- Plain-text document sources:
++++++++++++++++++++
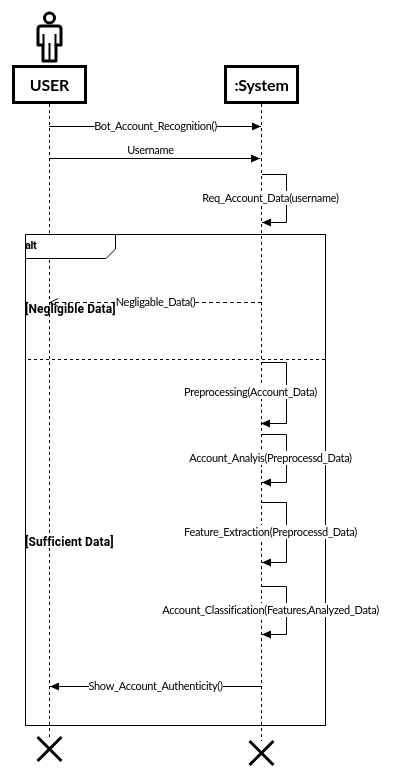
<!DOCTYPE html>
<html lang="en">
<head>
<meta charset="utf-8">
<title>Account authenticity sequence diagram</title>
<style>
:root { --ink: #000; --paper: #fff; }
* { box-sizing: border-box; }
html, body { margin: 0; background: var(--paper); }
.diagram {
  position: relative; width: 396px; height: 779px; overflow: hidden;
  background: var(--paper); color: var(--ink);
  font-family: Lato, "Open Sans", sans-serif;
}
.lines { position: absolute; left: 0; top: 0; display: block; }
.participant {
  position: absolute; top: 65px; width: 75px; height: 39px;
  display: flex; align-items: center; justify-content: center;
  border: 3px solid var(--ink); background: var(--paper);
  font-size: 16px; font-weight: 700; letter-spacing: -.2px;
}
.user { left: 12px; }
.system { left: 224px; }
.message {
  position: absolute; left: var(--x); top: var(--y);
  transform: translate(-50%, -50%);
  background: var(--paper); white-space: nowrap;
  font-size: 11px; line-height: 14px; letter-spacing: -.3px;
}
.guard {
  position: absolute; left: 25px; white-space: nowrap;
  font: 700 12px/14px Roboto, sans-serif; letter-spacing: .1px;
}
.operator { top: 239px; font-size: 11px; letter-spacing: -.4px; }
.negligible { top: 302px; }
.sufficient { top: 535px; }
</style>
</head>
<body>
<main class="diagram">
  <svg class="lines" width="396" height="779" viewBox="0 0 396 779" fill="none" stroke="var(--ink)" aria-hidden="true">
    <defs>
      <marker id="arrow" markerUnits="userSpaceOnUse" markerWidth="10" markerHeight="10" refX="9" refY="5" orient="auto">
        <polygon points="0,1 9,5 0,9" fill="var(--ink)" stroke="none"/>
      </marker>
      <marker id="open-arrow" markerUnits="userSpaceOnUse" markerWidth="10" markerHeight="10" refX="9" refY="5" orient="auto">
        <path d="M1 1L9 5L1 9"/>
      </marker>
      <path id="destroy" d="M-12-12L12 12M12-12L-12 12" stroke-width="3"/>
    </defs>

    <g id="actor" stroke-width="3">
      <circle cx="49.5" cy="18" r="5"/>
      <path d="M41 26H58Q61 26 61 29V45H56V61H43V45H38V29Q38 26 41 26Z" stroke-linejoin="round"/>
      <path d="M43.5 34V46M55.5 34V46M49.5 43V61" stroke-width="2"/>
    </g>

    <g id="lifelines" stroke-dasharray="3 3">
      <path d="M49.5 104V737M261.5 104V741"/>
    </g>

    <g id="alt-frame">
      <rect x="25.5" y="234.5" width="300" height="491"/>
      <path d="M25.5 234.5H115.5V249L106 258.5H25.5Z" fill="var(--paper)"/>
      <path d="M28 359.5H325" stroke-dasharray="3 3"/>
    </g>

    <g id="messages" marker-end="url(#arrow)">
      <path d="M49 126.5H261" marker-end="url(#arrow)"/>
      <path d="M49 158.5H260" marker-end="url(#arrow)"/>
      <path d="M262 686.5H50" marker-end="url(#arrow)"/>
      <path d="M262 302.5H50" stroke-dasharray="4 3" marker-end="url(#open-arrow)"/>
    </g>

    <g id="self-messages">
      <path d="M262 174.5H286.5V222.5H262" marker-end="url(#arrow)"/>
      <path d="M262 362.5H286.5V423.5H261" marker-end="url(#arrow)"/>
      <path d="M262 434.5H286.5V482.5H262" marker-end="url(#arrow)"/>
      <path d="M262 502.5H286.5V562.5H262" marker-end="url(#arrow)"/>
      <path d="M262 586.5H286.5V634.5H262" marker-end="url(#arrow)"/>
    </g>

    <use href="#destroy" x="49.5" y="749"/>
    <use href="#destroy" x="261.5" y="753"/>
  </svg>

  <div class="participant user">USER</div>
  <div class="participant system">:System</div>

  <span class="message" style="--x:155.5px;--y:126px">Bot_Account_Recognition()</span>
  <span class="message" style="--x:150.5px;--y:150px">Username</span>
  <span class="message" style="--x:270.5px;--y:198px">Req_Account_Data(username)</span>

  <span class="guard operator">alt</span>
  <span class="message" style="--x:155.5px;--y:302px">Negligable_Data()</span>
  <span class="guard negligible">[Negligible Data]</span>

  <span class="message" style="--x:250.5px;--y:392px">Preprocessing(Account_Data)</span>
  <span class="message" style="--x:270.5px;--y:458px">Account_Analyis(Preprocessd_Data)</span>
  <span class="message" style="--x:270.5px;--y:532px">Feature_Extraction(Preprocessd_Data)</span>
  <span class="guard sufficient">[Sufficient Data]</span>
  <span class="message" style="--x:270.5px;--y:610px">Account_Classification(Features,Analyzed_Data)</span>
  <span class="message" style="--x:155.5px;--y:686px">Show_Account_Authenticity()</span>
</main>
</body>
</html>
++++++++++++++++++++
- Your objective:
Track down every line in the entries that includes the string "destroy", and copy it.

- Solution for this task:
      <path id="destroy" d="M-12-12L12 12M12-12L-12 12" stroke-width="3"/>
    <use href="#destroy" x="49.5" y="749"/>
    <use href="#destroy" x="261.5" y="753"/>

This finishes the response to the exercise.